### Task to complete:
Which lines of the entries below hold the word "white"? Report each of them.

____

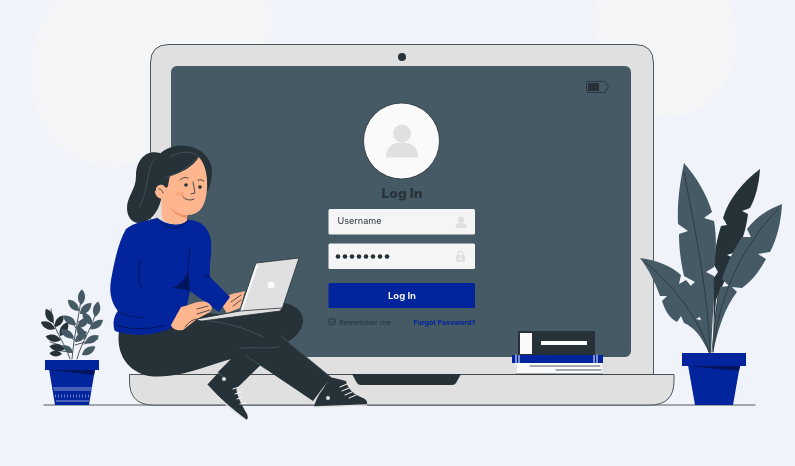
<!DOCTYPE html>
<html lang="en">
<head>
<meta charset="utf-8">
<title>Log In</title>
<style>
:root{--page:#f0f4fa;--cloud:#f4f5f7;--shell:#e0e0e0;--slate:#455a64;--ink:#263238;--blue:#02249c;--navy:#01155f;--skin:#ffb68f;--blush:#f2946b;--field:#f5f5f5;--white:#fafafa}
*{margin:0;padding:0}
html,body{width:795px;height:466px;overflow:hidden;background:var(--page)}
svg{display:block}
text{font-family:Inter,"Open Sans",sans-serif}
.cloud{fill:var(--cloud)}.shell{fill:var(--shell)}.slate{fill:var(--slate)}.ink{fill:var(--ink)}
.blue{fill:var(--blue)}.navy{fill:var(--navy)}.skin{fill:var(--skin)}.blush{fill:var(--blush)}
.field{fill:var(--field)}.white{fill:var(--white)}
.line{fill:none;stroke:var(--ink);stroke-width:.8;stroke-linecap:round;stroke-linejoin:round}
.edge{stroke:var(--ink);stroke-width:.8}
.seam{fill:none;stroke:var(--slate);stroke-width:.8;stroke-linecap:round}
.fold{fill:none;stroke:var(--navy);stroke-width:1;stroke-linecap:round}
.pale{fill:none;stroke:var(--white);stroke-width:1;stroke-linecap:round}
.title{font-size:12.5px;font-weight:800;fill:var(--ink)}
.value{font-size:8.6px;fill:var(--ink)}
.action{font-size:8.6px;font-weight:700;fill:var(--white)}
.note{font-size:6.6px;fill:var(--ink)}
.link{font-size:6.6px;font-weight:700;fill:var(--blue)}
</style>
</head>
<body>
<svg width="795" height="466" viewBox="0 0 795 466" role="img" aria-label="Woman with a laptop sitting in front of a large log in screen">
<defs>
<g id="person"><circle cx="0" cy="-7" r="9"/><path d="M-16 17C-16 6-9 2 0 2S16 6 16 17Z"/></g>
<path id="leaf" d="M0 0C-6-3-8-9-5-15C1-12 3-6 0 0Z"/>
</defs>

<g id="backdrop">
<path class="cloud" d="M54 0H270C278 28 268 55 240 72C202 92 190 124 158 150C122 176 78 170 52 140C22 104 24 42 54 0Z"/>
<path class="cloud" d="M598 0H729C741 26 740 62 722 88C706 111 678 121 655 116C634 111 632 88 618 70C600 48 585 28 598 0Z"/>
<path class="line" d="M44 405H755"/>
</g>

<g id="big-laptop">
<path class="shell edge" d="M150.500 375V63Q150.500 44.500 169 44.500H635Q653.500 44.500 653.500 63V375Z"/>
<circle class="ink" cx="402" cy="57" r="4"/>
<rect class="slate" x="171" y="66" width="460" height="291" rx="6"/>
<path class="shell edge" d="M129.500 374.500H674V381Q674 405 650 405H153Q129.500 405 129.500 381Z"/>
<path class="ink" d="M352 374H461L456 383Q455 385 452 385H361Q358 385 357 383Z"/>
<g id="battery">
<path class="line" d="M588 81.500H605Q606 81.500 606 83V85H608V89H606V91Q606 92.500 605 92.500H588Q586.500 92.500 586.500 91V83Q586.500 81.500 588 81.500Z"/>
<rect class="ink" x="588" y="83" width="11" height="8"/>
</g>
</g>

<g id="login-form">
<circle class="white edge" cx="401.500" cy="141" r="38"/>
<use class="shell" href="#person" x="402" y="140.500"/>
<text class="title" x="381.500" y="197.500" textLength="41" lengthAdjust="spacingAndGlyphs">Log In</text>
<rect class="field" x="328.500" y="209" width="146.500" height="25.500" rx="1.500"/>
<text class="value" x="337.500" y="224.300" textLength="44" lengthAdjust="spacingAndGlyphs">Username</text>
<use class="shell" href="#person" transform="translate(461 222) scale(.35)"/>
<rect class="field" x="328.500" y="243.500" width="146.500" height="25.500" rx="1.500"/>
<g id="password-dots" class="ink">
<circle cx="338" cy="256.500" r="2.300"/><circle cx="345" cy="256.500" r="2.300"/><circle cx="352" cy="256.500" r="2.300"/><circle cx="359" cy="256.500" r="2.300"/><circle cx="366" cy="256.500" r="2.300"/><circle cx="373" cy="256.500" r="2.300"/><circle cx="380" cy="256.500" r="2.300"/><circle cx="387" cy="256.500" r="2.300"/>
</g>
<g id="lock">
<rect class="shell" x="456" y="255" width="9" height="7" rx="1"/>
<path d="M458 255V253.500Q458 251.500 460.500 251.500T463 253.500V255" fill="none" stroke="#e0e0e0" stroke-width="1.300"/>
<circle class="field" cx="460.500" cy="258.500" r="1.200"/>
</g>
<rect class="blue" x="328.500" y="283" width="146.500" height="25" rx="1.500"/>
<text class="action" x="388" y="298.600" textLength="28" lengthAdjust="spacingAndGlyphs">Log In</text>
<rect class="line" x="329" y="319" width="6" height="6" rx="1"/>
<path class="line" d="M330.500 322L332 323.500L335.500 319.500"/>
<text class="note" x="339" y="324.500" textLength="52" lengthAdjust="spacingAndGlyphs">Remember me</text>
<a href="#"><text class="link" x="413.500" y="324.500" textLength="62" lengthAdjust="spacingAndGlyphs">Forgot Password?</text></a>
</g>

<g id="books">
<path class="white" d="M516 363H602V374H516Q518 368 516 363Z"/>
<path class="line" d="M516 374H602M530 366H600M556 370H601"/>
<rect class="blue" x="512" y="355" width="91" height="8"/>
<path class="pale" d="M516 355V363M519 355V363M594 355V363M597 355V363"/>
<rect class="ink" x="518" y="331" width="77" height="24"/>
<rect class="white" x="520" y="333" width="12" height="21"/>
<rect class="white" x="541" y="341" width="46" height="4"/>
</g>

<g id="small-plant">
<path class="line" d="M70 359C64 340 52 330 51 309M72 359C74 334 79 318 82 292M77 359C82 340 92 330 97 308M66 347L50 342M68 352L55 350M74 340L66 333M76 328L69 319M75 345L89 341M78 322L87 318M84 344L98 339"/>
<g class="ink">
<use href="#leaf" transform="translate(53 323) rotate(-8)"/><use href="#leaf" transform="translate(55 329) rotate(-45)"/><use href="#leaf" transform="translate(55 327) rotate(55) scale(.9)"/><use href="#leaf" transform="translate(61 340) rotate(-58)"/><use href="#leaf" transform="translate(60 336) rotate(48)"/><use href="#leaf" transform="translate(65 349) rotate(-62)"/><use href="#leaf" transform="translate(62 354) rotate(-68) scale(.8)"/>
</g>
<g class="slate">
<use href="#leaf" transform="translate(81 305) rotate(22)"/><use href="#leaf" transform="translate(79 311) rotate(-26)"/><use href="#leaf" transform="translate(80 314) rotate(65)"/><use href="#leaf" transform="translate(76 325) rotate(-36)"/><use href="#leaf" transform="translate(77 328) rotate(68)"/><use href="#leaf" transform="translate(74 338) rotate(-40)"/><use href="#leaf" transform="translate(75 342) rotate(66)"/><use href="#leaf" transform="translate(73 353) rotate(-35) scale(.8)"/>
<use href="#leaf" transform="translate(95 317) rotate(30)"/><use href="#leaf" transform="translate(92 325) rotate(-18)"/><use href="#leaf" transform="translate(90 329) rotate(74)"/><use href="#leaf" transform="translate(86 339) rotate(-18)"/><use href="#leaf" transform="translate(85 343) rotate(80)"/><use href="#leaf" transform="translate(82 355) rotate(76)"/>
</g>
<rect class="blue" x="45" y="360" width="54" height="10"/>
<path class="blue" d="M49 369H95L89 405H55Z"/>
<path class="navy" d="M49 370H95L94 375Z"/>
<path d="M53 388H92M54 390H91M56 401H89" stroke="#fafafa" stroke-width=".7" opacity=".8"/>
<path d="M55 396H90" stroke="#fafafa" stroke-width="3" stroke-dasharray="1 2" opacity=".4"/>
</g>

<g id="large-plant">
<path class="ink" d="M712 353C715 325 713 300 713 279L718 272L714 265C715 247 718 236 721 226L727 225L723 218C729 198 743 182 760 169C759 184 756 197 750 208L742 211L748 214C746 230 742 242 736 252L727 255L734 258C729 273 721 288 716 300Z"/>
<path class="slate" d="M709 353C705 326 696 306 688 288L695 282L684 276C680 259 679 244 679 234L688 231L678 224C677 202 680 182 684 163C697 178 707 195 712 212L704 218L714 221C717 238 716 255 714 267L706 272L714 276C714 302 712 328 711 353Z"/>
<path class="slate" d="M713 353C713 330 715 309 720 287L729 286L722 279C727 263 734 249 742 237L751 237L747 229C757 216 769 209 782 204C781 222 777 239 770 252L758 254L766 259C759 272 752 281 742 288L732 287L737 292C726 306 718 327 713 353Z"/>
<path class="slate" d="M709 353C702 337 694 327 684 323L681 316L677 322C669 318 665 310 662 301L667 296L660 296C655 282 649 270 640 258C657 260 671 266 681 275L679 284L686 280C696 291 701 303 703 315L696 319L704 321C707 333 709 344 709 353Z"/>
<path class="line" d="M684 172C696 235 708 292 710 352M756 175C726 224 718 283 712 352M778 209C739 250 718 300 713 352M645 262C677 289 700 320 709 352"/>
<rect class="blue" x="682" y="353" width="64" height="13"/>
<path class="blue" d="M688 365H740L733 405H695Z"/>
<path class="navy" d="M688 366H740L739 371Z"/>
</g>

<g id="woman">
<path class="ink" d="M160 153C146 149 136 160 136 176C136 190 127 196 127 208C127 218 133 224 141 223C151 221 158 212 161 200Z"/>
<path class="seam" d="M158 157C144 165 151 188 139 207"/>
<g id="legs">
<path class="ink" d="M265 304C286 299 304 307 303 322C302 333 291 341 279 347L236 389L218 372L240 350L196 322Z"/>
<path class="ink" d="M119 331C116 352 126 371 149 376C182 380 214 361 246 356L313 401L331 377L281 336C266 325 244 315 205 313L150 320Z"/>
<path class="seam" d="M240 348C254 347 268 349 279 347M246 356L266 369M281 336L330 377M218 372L236 389M199 320C222 321 246 328 263 337"/>
</g>
<g id="shoes">
<path class="ink" d="M218 373L236 387C237 397 242 405 247 414Q249 419 246 420C239 414 219 398 207 385Z"/>
<path d="M207 385C219 399 236 413 246 420" fill="none" stroke="#e0e0e0" stroke-width="1.500"/>
<path class="pale" d="M233 389L239 387M235 394L241 392M237 399L243 397M240 404L246 403"/>
<circle class="shell" cx="224" cy="379" r="2"/>
<path class="ink" d="M330 377L346 381C348 390 355 395 363 398Q368 400 367 405L314 407Q316 398 323 389Z"/>
<path d="M314 407L367 405" stroke="#e0e0e0" stroke-width="1.500"/>
<path class="pale" d="M340 387L347 384M342 391L349 388M345 395L352 392M349 398L356 395"/>
<circle class="shell" cx="328" cy="398" r="2"/>
</g>
<path class="skin" d="M161 195L162 219Q172 228 187 223V207Z"/>
<path class="blush" d="M169 207Q178 214 188 214L187 218Q176 217 169 207Z"/>
<g id="head">
<path class="skin" d="M168 169C180 168 192 162 199 156C207 166 209 181 206 196C204 209 197 215 188 215C177 215 168 207 165 199C157 200 153 193 156 188C158 184 163 184 166 187Z"/>
<path class="ink" d="M152 188C148 164 158 149 176 146C195 143 211 155 212 170C212 180 210 188 207 192C208 177 206 165 199 157C193 167 181 173 170 176C168 183 169 187 166 188C162 182 155 184 156 191Q154 191 152 188Z"/>
<path class="seam" d="M199 157C192 150 181 151 170 157M165 178C177 174 190 167 198 157"/>
<path class="line" d="M180 180Q184 176 188 178M198 180Q202 179 204 181M193 182L195 193L191 194M183 197Q188 202 194 199M159 189Q162 189 163 193"/>
<circle class="ink" cx="186" cy="185" r="1.800"/><circle class="ink" cx="200" cy="187" r="1.800"/>
<ellipse cx="180" cy="194" rx="4" ry="2.500" class="blush" opacity=".45"/>
</g>
<g id="far-hand">
<path class="skin" d="M218 300C225 299 230 293 237 293L245 291L240 308L227 313Z"/>
<path class="line" d="M231 302L241 295M233 306L241 300"/>
</g>
<g id="sweater">
<path class="blue" d="M157 218C171 227 181 226 188 220C202 220 209 228 211 241C212 255 209 266 210 277L230 297L219 312L190 291L184 320C165 336 135 338 115 331C112 325 114 315 118 311C111 302 109 292 111 280C115 258 119 241 126 229C134 222 147 221 157 218Z"/>
<path class="navy" d="M188 265C188 277 181 285 172 288C178 289 185 289 190 291Z"/>
<path class="fold" d="M157 218C168 231 181 231 188 220M141 259C137 274 138 284 144 291M144 291C155 300 168 305 180 307M118 311C129 318 143 319 156 316M116 325C137 332 160 328 177 321M188 265L190 248M203 275L210 277"/>
<path class="blue" d="M139 287C151 295 167 303 182 307L172 327C153 321 133 314 119 304Z"/>
</g>
<g id="near-hand">
<path class="skin" d="M181 307C191 305 199 300 206 302C211 304 214 308 210 312L197 319L183 330C177 331 172 329 171 325Z"/>
<path class="line" d="M197 309L208 306M197 314L210 310M185 327Q191 319 197 319"/>
</g>
<g id="small-laptop">
<path class="shell edge" d="M256 263L299 258L282 309L239 314Z"/>
<path d="M257 265L241 312" stroke="#fafafa" stroke-width="2"/>
<path class="shell edge" d="M197 319L240 311L282 308L280 311L202 321Q198 321 197 319Z"/>
<circle class="white" cx="271" cy="285" r="3.500"/>
</g>
</g>
</svg>
</body>
</html>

____

### Exercise result:
:root{--page:#f0f4fa;--cloud:#f4f5f7;--shell:#e0e0e0;--slate:#455a64;--ink:#263238;--blue:#02249c;--navy:#01155f;--skin:#ffb68f;--blush:#f2946b;--field:#f5f5f5;--white:#fafafa}
.field{fill:var(--field)}.white{fill:var(--white)}
.pale{fill:none;stroke:var(--white);stroke-width:1;stroke-linecap:round}
.action{font-size:8.6px;font-weight:700;fill:var(--white)}
<circle class="white edge" cx="401.500" cy="141" r="38"/>
<path class="white" d="M516 363H602V374H516Q518 368 516 363Z"/>
<rect class="white" x="520" y="333" width="12" height="21"/>
<rect class="white" x="541" y="341" width="46" height="4"/>
<circle class="white" cx="271" cy="285" r="3.500"/>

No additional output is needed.